Eating Japanese food is a delicious gustatory experience that anyone would be happy to indulge in. In fact, even people with certain restrictions to their diet often find themselves craving popular and savory tummy-fillers from the Land of the Rising Sun.
From vegans to people with food allergies, true fans of the cuisine won’t let their dietary restrictions get in the way of maximizing this experience. If you’re one of those who wish to enjoy eating Japanese without risking an allergic reaction or violating your special diet, there are three things you can do to make your experience worthwhile.
1. Communicate Clearly With Restaurant Staff
Most authentic Japanese restaurants use ingredients that are native to the country. With this in mind, if have dietary restrictions, it is imperative that you communicate your specific food requirements to the chef or restaurateur so that they can adjust the dishes accordingly.
If you have allergies, you can still relish your meals if you ask the restaurant staff to help you choose a meal that suits your dietary requirements. You can ask about the contents of the dishes you wish to order first, then request that they omit certain ingredients that could trigger an allergic reaction.
If you’re eating at a restaurant with staff members who speak limited English, present a printed copy of your allergy information written in Japanese, if possible, to help them understand you better. Also, remember that it is always best to double-check the contents of the meal by having a companion taste test it before you take a bite to be sure that it doesn’t contain ingredients you’re trying to avoid.
2. Understand What the Labels Say
Understanding the labels on Japanese food is also a useful skill when there are limitations to what you can consume. As with any foreign cuisine, unfamiliar ingredients could catch you off guard.
Food products with larger packaging include allergen tables or icons to indicate which type of allergens the food may contain. Knowing what the tables state is the key to making an informed decision on whether the food you’re about to order is safe for you to eat.
Some of the common allergens you should look out for are:
Milk and dairy – Called nyuu in Japan, dairy is found in products like instant soups, crackers, and bread. While it may not be present in Japanese dishes like udon, ramen, and tempura, you still have to be careful. Western influence on the cuisine may lead to food innovations that incorporate the use of milk and other dairy products like cheese.
This ingredient is most commonly found in soups, salad dressings and toppings, egg omelets, egg sandwiches with mayonnaise, and potato salad.
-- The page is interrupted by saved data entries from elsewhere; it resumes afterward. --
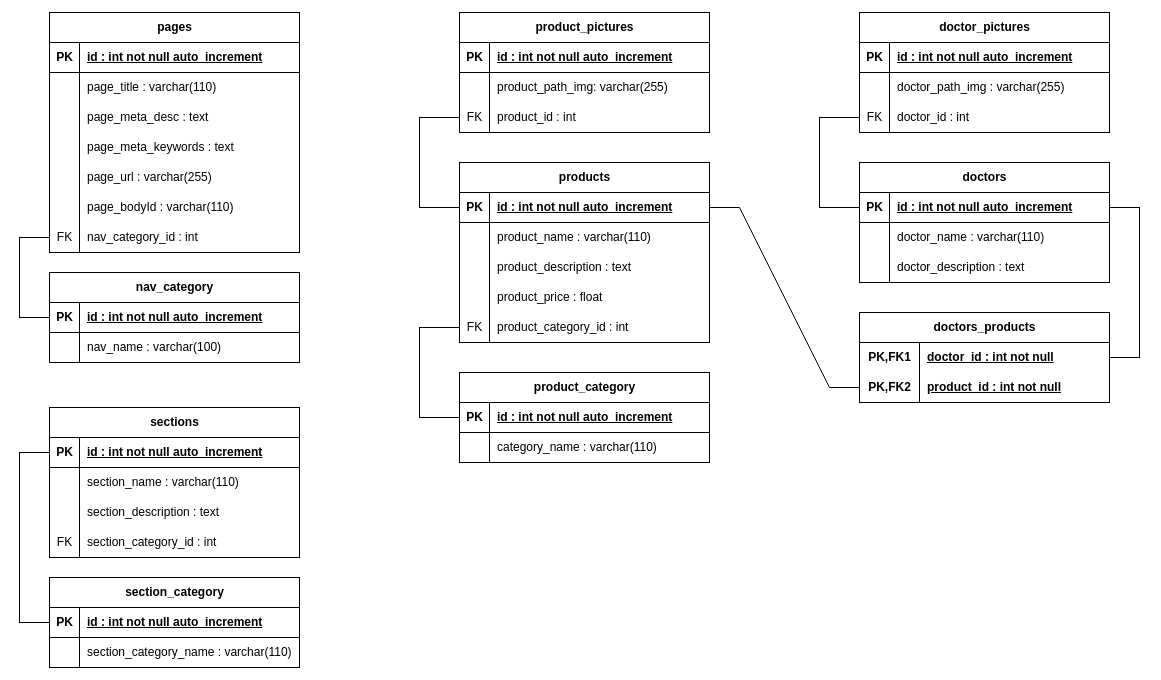
<!DOCTYPE html>
<html lang="en">
<head>
<meta charset="utf-8">
<title>Database schema</title>
<style>
:root { --ink: #000; --paper: #fff; --row: 30px; }
* { box-sizing: border-box; margin: 0; padding: 0; }
body { width: 1161px; height: 680px; overflow: hidden; background: var(--paper); }
.diagram { position: relative; width: 1161px; height: 680px; overflow: hidden; color: var(--ink); font: 12px/29px "Liberation Sans", Arial, Helvetica, sans-serif; }
.relations { position: absolute; left: 0; top: 0; fill: none; stroke: var(--ink); stroke-width: 1; }
.entity { --key: 30px; position: absolute; width: 251px; border: 1px solid var(--ink); border-bottom: 0; background: var(--paper); }
.entity h2 { height: var(--row); border-bottom: 1px solid var(--ink); font-size: 12px; font-weight: 700; text-align: center; }
.field { display: grid; grid-template-columns: var(--key) 1fr; height: var(--row); white-space: nowrap; }
.key { border-right: 1px solid var(--ink); text-align: center; }
.column { padding-left: 7px; }
.primary { font-weight: 700; }
.primary .column { text-decoration: underline; }
.primary, .field:last-child { border-bottom: 1px solid var(--ink); }
.junction { --key: 60px; }
.junction .primary:not(:last-child) { border-bottom: 0; }
.left { left: 49px; }
.middle { left: 459px; }
.right { left: 859px; }
</style>
</head>
<body>
<main class="diagram">
  <svg class="relations" width="1161" height="680" viewBox="0 0 1161 680" aria-hidden="true">
    <g shape-rendering="crispEdges">
      <path d="M50 237.5H19.5V317.5H50"/>
      <path d="M50 452.5H19.5V622.5H50"/>
      <path d="M460 117.5H419.5V207.5H460"/>
      <path d="M460 327.5H419.5V417.5H460"/>
      <path d="M860 117.5H819.5V207.5H860"/>
      <path d="M1109 207.5H1139.5V357.5H1109"/>
    </g>
    <path d="M709 207.5H739.5L829.5 387.5H860"/>
  </svg>

  <section class="entity left" style="top:12px">
    <h2>pages</h2>
    <div class="field primary"><span class="key">PK</span><span class="column">id : int not null auto_increment</span></div>
    <div class="field"><span class="key"></span><span class="column">page_title : varchar(110)</span></div>
    <div class="field"><span class="key"></span><span class="column">page_meta_desc : text</span></div>
    <div class="field"><span class="key"></span><span class="column">page_meta_keywords : text</span></div>
    <div class="field"><span class="key"></span><span class="column">page_url : varchar(255)</span></div>
    <div class="field"><span class="key"></span><span class="column">page_bodyId : varchar(110)</span></div>
    <div class="field"><span class="key">FK</span><span class="column">nav_category_id : int</span></div>
  </section>

  <section class="entity left" style="top:272px">
    <h2>nav_category</h2>
    <div class="field primary"><span class="key">PK</span><span class="column">id : int not null auto_increment</span></div>
    <div class="field"><span class="key"></span><span class="column">nav_name : varchar(100)</span></div>
  </section>

  <section class="entity left" style="top:407px">
    <h2>sections</h2>
    <div class="field primary"><span class="key">PK</span><span class="column">id : int not null auto_increment</span></div>
    <div class="field"><span class="key"></span><span class="column">section_name : varchar(110)</span></div>
    <div class="field"><span class="key"></span><span class="column">section_description : text</span></div>
    <div class="field"><span class="key">FK</span><span class="column">section_category_id : int</span></div>
  </section>

  <section class="entity left" style="top:577px">
    <h2>section_category</h2>
    <div class="field primary"><span class="key">PK</span><span class="column">id : int not null auto_increment</span></div>
    <div class="field"><span class="key"></span><span class="column">section_category_name : varchar(110)</span></div>
  </section>

  <section class="entity middle" style="top:12px">
    <h2>product_pictures</h2>
    <div class="field primary"><span class="key">PK</span><span class="column">id : int not null auto_increment</span></div>
    <div class="field"><span class="key"></span><span class="column">product_path_img: varchar(255)</span></div>
    <div class="field"><span class="key">FK</span><span class="column">product_id : int</span></div>
  </section>

  <section class="entity middle" style="top:162px">
    <h2>products</h2>
    <div class="field primary"><span class="key">PK</span><span class="column">id : int not null auto_increment</span></div>
    <div class="field"><span class="key"></span><span class="column">product_name : varchar(110)</span></div>
    <div class="field"><span class="key"></span><span class="column">product_description : text</span></div>
    <div class="field"><span class="key"></span><span class="column">product_price : float</span></div>
    <div class="field"><span class="key">FK</span><span class="column">product_category_id : int</span></div>
  </section>

  <section class="entity middle" style="top:372px">
    <h2>product_category</h2>
    <div class="field primary"><span class="key">PK</span><span class="column">id : int not null auto_increment</span></div>
    <div class="field"><span class="key"></span><span class="column">category_name : varchar(110)</span></div>
  </section>

  <section class="entity right" style="top:12px">
    <h2>doctor_pictures</h2>
    <div class="field primary"><span class="key">PK</span><span class="column">id : int not null auto_increment</span></div>
    <div class="field"><span class="key"></span><span class="column">doctor_path_img : varchar(255)</span></div>
    <div class="field"><span class="key">FK</span><span class="column">doctor_id : int</span></div>
  </section>

  <section class="entity right" style="top:162px">
    <h2>doctors</h2>
    <div class="field primary"><span class="key">PK</span><span class="column">id : int not null auto_increment</span></div>
    <div class="field"><span class="key"></span><span class="column">doctor_name : varchar(110)</span></div>
    <div class="field"><span class="key"></span><span class="column">doctor_description : text</span></div>
  </section>

  <section class="entity right junction" style="top:312px">
    <h2>doctors_products</h2>
    <div class="field primary"><span class="key">PK,FK1</span><span class="column">doctor_id : int not null</span></div>
    <div class="field primary"><span class="key">PK,FK2</span><span class="column">product_id : int not null</span></div>
  </section>
</main>
</body>
</html>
Japanese burger buns and pastries may also contain milk.
Eggs – Also known as tamago in Japanese, eggs are commonly used as toppings for salads, light soups, and even on rice. Since this fact isn’t usually indicated in the dish description on the menu, make sure to ask first before you order.
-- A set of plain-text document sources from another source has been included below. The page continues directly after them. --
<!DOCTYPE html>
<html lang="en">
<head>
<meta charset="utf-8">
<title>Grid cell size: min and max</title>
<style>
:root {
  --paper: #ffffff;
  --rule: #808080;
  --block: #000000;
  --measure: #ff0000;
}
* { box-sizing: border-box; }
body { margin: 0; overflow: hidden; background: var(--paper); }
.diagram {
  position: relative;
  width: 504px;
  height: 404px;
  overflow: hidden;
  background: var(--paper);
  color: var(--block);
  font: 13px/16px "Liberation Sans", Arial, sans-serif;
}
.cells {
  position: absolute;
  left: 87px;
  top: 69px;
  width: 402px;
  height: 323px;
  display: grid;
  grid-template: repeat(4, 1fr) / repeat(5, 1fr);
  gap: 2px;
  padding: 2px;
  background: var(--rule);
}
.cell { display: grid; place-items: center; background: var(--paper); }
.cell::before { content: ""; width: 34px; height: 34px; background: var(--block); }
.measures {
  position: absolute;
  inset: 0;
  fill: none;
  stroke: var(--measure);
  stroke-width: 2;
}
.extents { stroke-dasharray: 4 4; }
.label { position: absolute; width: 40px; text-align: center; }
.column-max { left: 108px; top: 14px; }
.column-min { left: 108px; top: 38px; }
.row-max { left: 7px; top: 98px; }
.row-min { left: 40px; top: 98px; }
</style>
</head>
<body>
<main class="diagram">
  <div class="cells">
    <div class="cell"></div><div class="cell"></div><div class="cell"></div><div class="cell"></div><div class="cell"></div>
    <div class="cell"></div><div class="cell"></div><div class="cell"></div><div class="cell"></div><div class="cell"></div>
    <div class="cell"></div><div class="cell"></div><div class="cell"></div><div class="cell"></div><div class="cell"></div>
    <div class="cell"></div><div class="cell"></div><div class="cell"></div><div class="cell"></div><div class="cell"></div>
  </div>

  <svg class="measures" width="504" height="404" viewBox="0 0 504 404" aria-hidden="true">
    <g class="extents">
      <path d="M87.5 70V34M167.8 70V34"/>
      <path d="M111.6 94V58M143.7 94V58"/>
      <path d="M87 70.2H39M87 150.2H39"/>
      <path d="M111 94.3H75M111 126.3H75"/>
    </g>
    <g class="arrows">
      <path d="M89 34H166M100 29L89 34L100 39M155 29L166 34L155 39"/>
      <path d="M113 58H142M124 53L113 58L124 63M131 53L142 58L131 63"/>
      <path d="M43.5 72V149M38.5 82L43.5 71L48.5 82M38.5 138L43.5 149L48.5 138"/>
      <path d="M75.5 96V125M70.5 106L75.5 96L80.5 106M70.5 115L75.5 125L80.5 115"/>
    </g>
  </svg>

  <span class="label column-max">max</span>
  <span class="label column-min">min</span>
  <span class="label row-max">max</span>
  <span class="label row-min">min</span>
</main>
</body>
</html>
There are also certain dishes that include eggs in a less obvious manner, like fried dishes (or those meals ending in katsu) and foods that are made to follow a specific shape with the help of egg and flour.
If you are allergic to eggs or avoiding these for any reason, you might want to avoid eating chirashi bowls, tamago-yaki sushi, chikuwa, and chawan-mushi (a savory egg custard dish). Foods that use batter such as tempura, okonomiyaki, and tonkatsu may also contain this ingredient.
Fish – Fish like salmon and tuna are commonly found in soup broth, seasonings, food flavorings, and toppings. Always ask whether fish in any form is present in your meal’s ingredients. It is often hidden and sometimes unacknowledged by vendors, so be sure to re-check your meals before consuming them.
Some dishes which frequently use fish include onigiri, ramen, crackers, fish cakes, and bento boxes. Certain salads also contain fish ingredients.
Crustaceans – When reading food labels or speaking to a waitress, you should look out for the terms kairui and kokakurui, especially if you are allergic to shellfish and crustaceans. The words ebi and kani – the Japanese terms for shrimp and crab, respectively – should also raise a red flag if you have this specific dietary restriction. Like fish, these ingredients are also commonly found in flavorings in snacks, toppings, and seasonings for Japanese dishes like hot pot and fish cakes.
Sesame – Also called goma, sesame is another typical ingredient found in Japanese dishes and cannot be easily detected. To be more specific, many Japanese fried meals are cooked using sesame oil. This includes almost everything – from fried rice and sautéed vegetables to dumplings.
Sashimi bowls and salads may also contain sesame seeds as a garnish for added aesthetic and flavor. But since they are not considered a main ingredient, they may not be listed in the dish description on the menu. Black sesame can also be found in many Japanese desserts like steamed dumplings and red bean paste.
3. Be Wary of Street Food
Although Japan is popular for scrumptious street foods, you must try to avoid them if you have restrictions in your diet because food stands don’t often indicate what ingredients are used in their offerings. Be extra wary of food stands where all the ingredients of a dish are being cooked together. You can use your allergy card in this scenario, but always be cautious with this type of food.
Enjoy Japanese Specialties Safely
Although Japanese cuisine leans largely on seafood, having allergies and other dietary restrictions shouldn’t keep you from relishing the mouthwatering dishes popular in the East.
As one of the most recommended Japanese restaurants in Abu Dhabi, Koi Restaurant serves not just authentic Eastern food, but also customer satisfaction. We make sure you enjoy a genuine Japanese experience, even if there are restrictions in your diet. Let us know your specific needs and we’ll definitely deliver a delicious, satisfying meal.